However, if you're based in Germany - and you don't mind a longer waiting time, you can still send your rolls for processing to:
Lifesmyle Store Berlin - LomoLAB
Kamal Tung's black-and-white portraits shot with the Petzval Lens were previously showcased on the Magazine. The opportunity to shoot with another Lomography Art Lens has arrived. More of Kamal Tung's work, shot with the Daguerreotype Achromat Lens, are included in this feature.
The LC-Wide is definitely one of Lomography's must-have cameras. Its Minigon 1 Ultra-Wide-Angle lens adds a different flavor to your shots, on top of the stunning vignettes, intense colors and breathtaking saturation and contrast LC-A cameras are known for. The Lomography Team is no stranger to the LC-Wide's creative potential, and has proven it capable of the most captivating images. First on the list is danika, from the Lomography Headquarters in Vienna.
Among the many public events of last year's winter in my hometown Como (that I documented with my albums and with my articles), I think that the most important was the opening ceremony of the jubilee proclaimed by Pope Francis. I photographed everything with my beloved Canon AV-1. Take a look!

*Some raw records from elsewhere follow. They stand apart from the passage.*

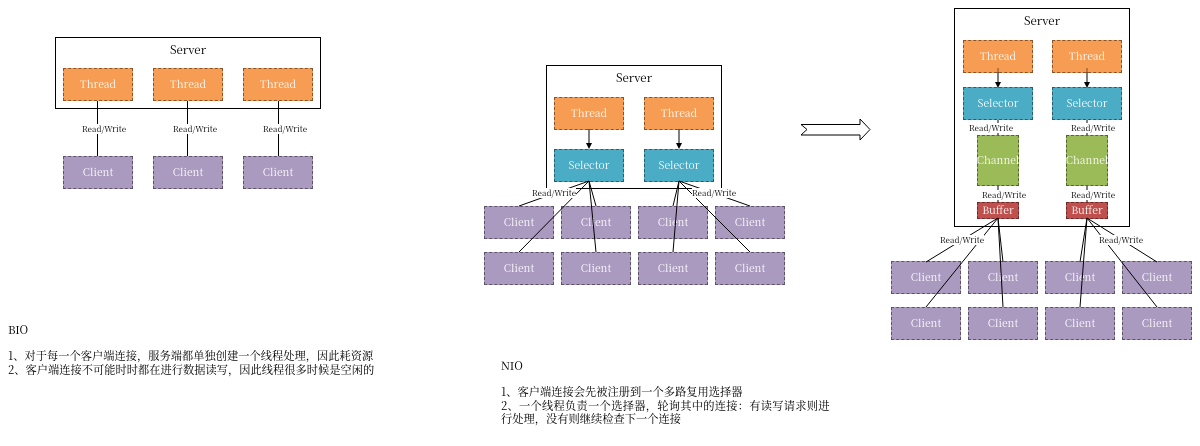
<!DOCTYPE html>
<html lang="zh-CN">
<head>
<meta charset="utf-8">
<title>BIO / NIO</title>
<style>
:root {
  --paper: #fff;
  --ink: #000;
  --thread: #f79d53;
  --selector: #4bacc6;
  --channel: #9bbb59;
  --buffer: #c0504d;
  --client: #ab9ac0;
}
* { box-sizing: border-box; margin: 0; padding: 0; }
html, body { width: 1200px; height: 446px; overflow: hidden; background: var(--paper); }
body { position: relative; color: var(--ink); font-family: "Noto Serif CJK SC", "Noto Serif", serif; }
.server { position: absolute; border: 1px solid var(--ink); text-align: center; font-size: 11.5px; font-weight: 400; line-height: 16px; padding-top: 3px; }
.row { position: absolute; display: flex; gap: 20px; }
.row.clients { gap: 7px; }
.row.narrow { gap: 47px; }
.bio .row { gap: 20px; left: 63px; }
.node { width: 70px; height: 33px; display: flex; align-items: center; justify-content: center; border: 1px dashed rgba(0,0,0,.45); color: #fff; font-size: 10.4px; line-height: 1; white-space: nowrap; }
.thread { background: var(--thread); }
.selector { background: var(--selector); }
.client { background: var(--client); }
.channel { background: var(--channel); width: 42px; height: 51px; }
.buffer { background: var(--buffer); width: 42px; height: 17px; }
.wires { position: absolute; left: 0; top: 0; fill: none; stroke: var(--ink); stroke-width: 1; }
.io { position: absolute; transform: translate(-50%, -50%); background: var(--paper); font-size: 8px; line-height: 10px; white-space: nowrap; }
.notes { position: absolute; font-size: 11.25px; line-height: 13.6px; white-space: nowrap; }
.notes h2 { font-size: 11.25px; font-weight: 400; line-height: 14px; margin-bottom: 13px; }
.notes li { list-style: none; }
.notes .wide { letter-spacing: .26px; }
</style>
</head>
<body>

<section class="bio">
  <h1 class="server" style="left:55px;top:37px;width:266px;height:72px">Server</h1>
  <div class="row" style="top:68px">
    <div class="node thread">Thread</div><div class="node thread">Thread</div><div class="node thread">Thread</div>
  </div>
  <div class="row" style="top:156px">
    <div class="node client">Client</div><div class="node client">Client</div><div class="node client">Client</div>
  </div>
</section>

<section class="nio">
  <h1 class="server" style="left:546px;top:65px;width:176px;height:124px">Server</h1>
  <div class="row" style="left:554px;top:97px">
    <div class="node thread">Thread</div><div class="node thread">Thread</div>
  </div>
  <div class="row" style="left:554px;top:149px">
    <div class="node selector">Selector</div><div class="node selector">Selector</div>
  </div>
  <div class="row clients" style="left:484px;top:206px">
    <div class="node client">Client</div><div class="node client">Client</div><div class="node client">Client</div><div class="node client">Client</div>
  </div>
  <div class="row clients" style="left:484px;top:252px">
    <div class="node client">Client</div><div class="node client">Client</div><div class="node client">Client</div><div class="node client">Client</div>
  </div>
</section>

<section class="nio-buffered">
  <h1 class="server" style="left:954px;top:8px;width:176px;height:219px">Server</h1>
  <div class="row" style="left:963px;top:40px;gap:19px">
    <div class="node thread">Thread</div><div class="node thread">Thread</div>
  </div>
  <div class="row" style="left:963px;top:87px;gap:19px">
    <div class="node selector">Selector</div><div class="node selector">Selector</div>
  </div>
  <div class="row narrow" style="left:977px;top:135px">
    <div class="node channel">Channel</div><div class="node channel">Channel</div>
  </div>
  <div class="row narrow" style="left:977px;top:202px">
    <div class="node buffer">Buffer</div><div class="node buffer">Buffer</div>
  </div>
  <div class="row clients" style="left:891px;top:261px">
    <div class="node client">Client</div><div class="node client">Client</div><div class="node client">Client</div><div class="node client">Client</div>
  </div>
  <div class="row clients" style="left:891px;top:307px">
    <div class="node client">Client</div><div class="node client">Client</div><div class="node client">Client</div><div class="node client">Client</div>
  </div>
</section>

<svg class="wires" width="1200" height="446" viewBox="0 0 1200 446" aria-hidden="true">
  <defs>
    <g id="down-arrow">
      <path d="M0 0V14"/>
      <path d="M-3 14H3L0 20Z" fill="#000" stroke="none"/>
    </g>
  </defs>
  <path d="M97.5 101V156M187.5 101V156M278.5 101V156"/>
  <use href="#down-arrow" x="589" y="129"/>
  <use href="#down-arrow" x="679" y="129"/>
  <path d="M589 181L519 206M589 181L519 252M589 181L596 206M589 181L596 252"/>
  <path d="M679 181L673 206M679 181L673 252M679 181L750 206M679 181L750 252"/>
  <use href="#down-arrow" x="998" y="68"/>
  <use href="#down-arrow" x="1087" y="68"/>
  <path d="M998 120V135M1087 120V135M998 186V202M1087 186V202"/>
  <path d="M998 218L926 262M998 218L926 307M998 218L1003 262M998 218L1003 307"/>
  <path d="M1087 218L1080 262M1087 218L1080 307M1087 218L1157 262M1087 218L1157 307"/>
  <path d="M801 124.5H860V119L870 129.5L860 140V135H801L807 129.5Z"/>
  <path d="M998 68V72M1087 68V72" stroke="#f79d53"/>
</svg>

<div class="labels">
  <span class="io" style="left:104px;top:129px">Read/Write</span>
  <span class="io" style="left:195px;top:129px">Read/Write</span>
  <span class="io" style="left:285px;top:129px">Read/Write</span>
  <span class="io" style="left:554px;top:193px">Read/Write</span>
  <span class="io" style="left:714px;top:193px">Read/Write</span>
  <span class="io" style="left:991px;top:128px">Read/Write</span>
  <span class="io" style="left:1093px;top:128px">Read/Write</span>
  <span class="io" style="left:1004px;top:195px">Read/Write</span>
  <span class="io" style="left:1093px;top:195px">Read/Write</span>
  <span class="io" style="left:962px;top:240px">Read/Write</span>
  <span class="io" style="left:1121px;top:240px">Read/Write</span>
</div>

<article class="notes" style="left:8px;top:322px">
  <h2>BIO</h2>
  <ul>
    <li>1、对于每一个客户端连接，服务端都单独创建一个线程处理，因此耗资源</li>
    <li>2、客户端连接不可能时时都在进行数据读写，因此线程很多时候是空闲的</li>
  </ul>
</article>

<article class="notes" style="left:501px;top:358px">
  <h2>NIO</h2>
  <ul>
    <li>1、客户端连接会先被注册到一个多路复用选择器</li>
    <li><span class="wide">2、一个线程负责一个选择器，轮询其中的连接：有读写请求则进</span><br>行处理，没有则继续检查下一个连接</li>
  </ul>
</article>

</body>
</html>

It’s finally here! Fully automatic, jam-packed with creative features, and super easy to use, the Lomo’Instant Automat is the ultimate instant camera that lets you do it all. Shoot perfectly lit photos from dusk ’til dawn and explore a world of creativity at the touch of a button. Back us on Kickstarter now to save up to 35% on a Lomo’Instant Automat and all sorts of exclusive extra goodies!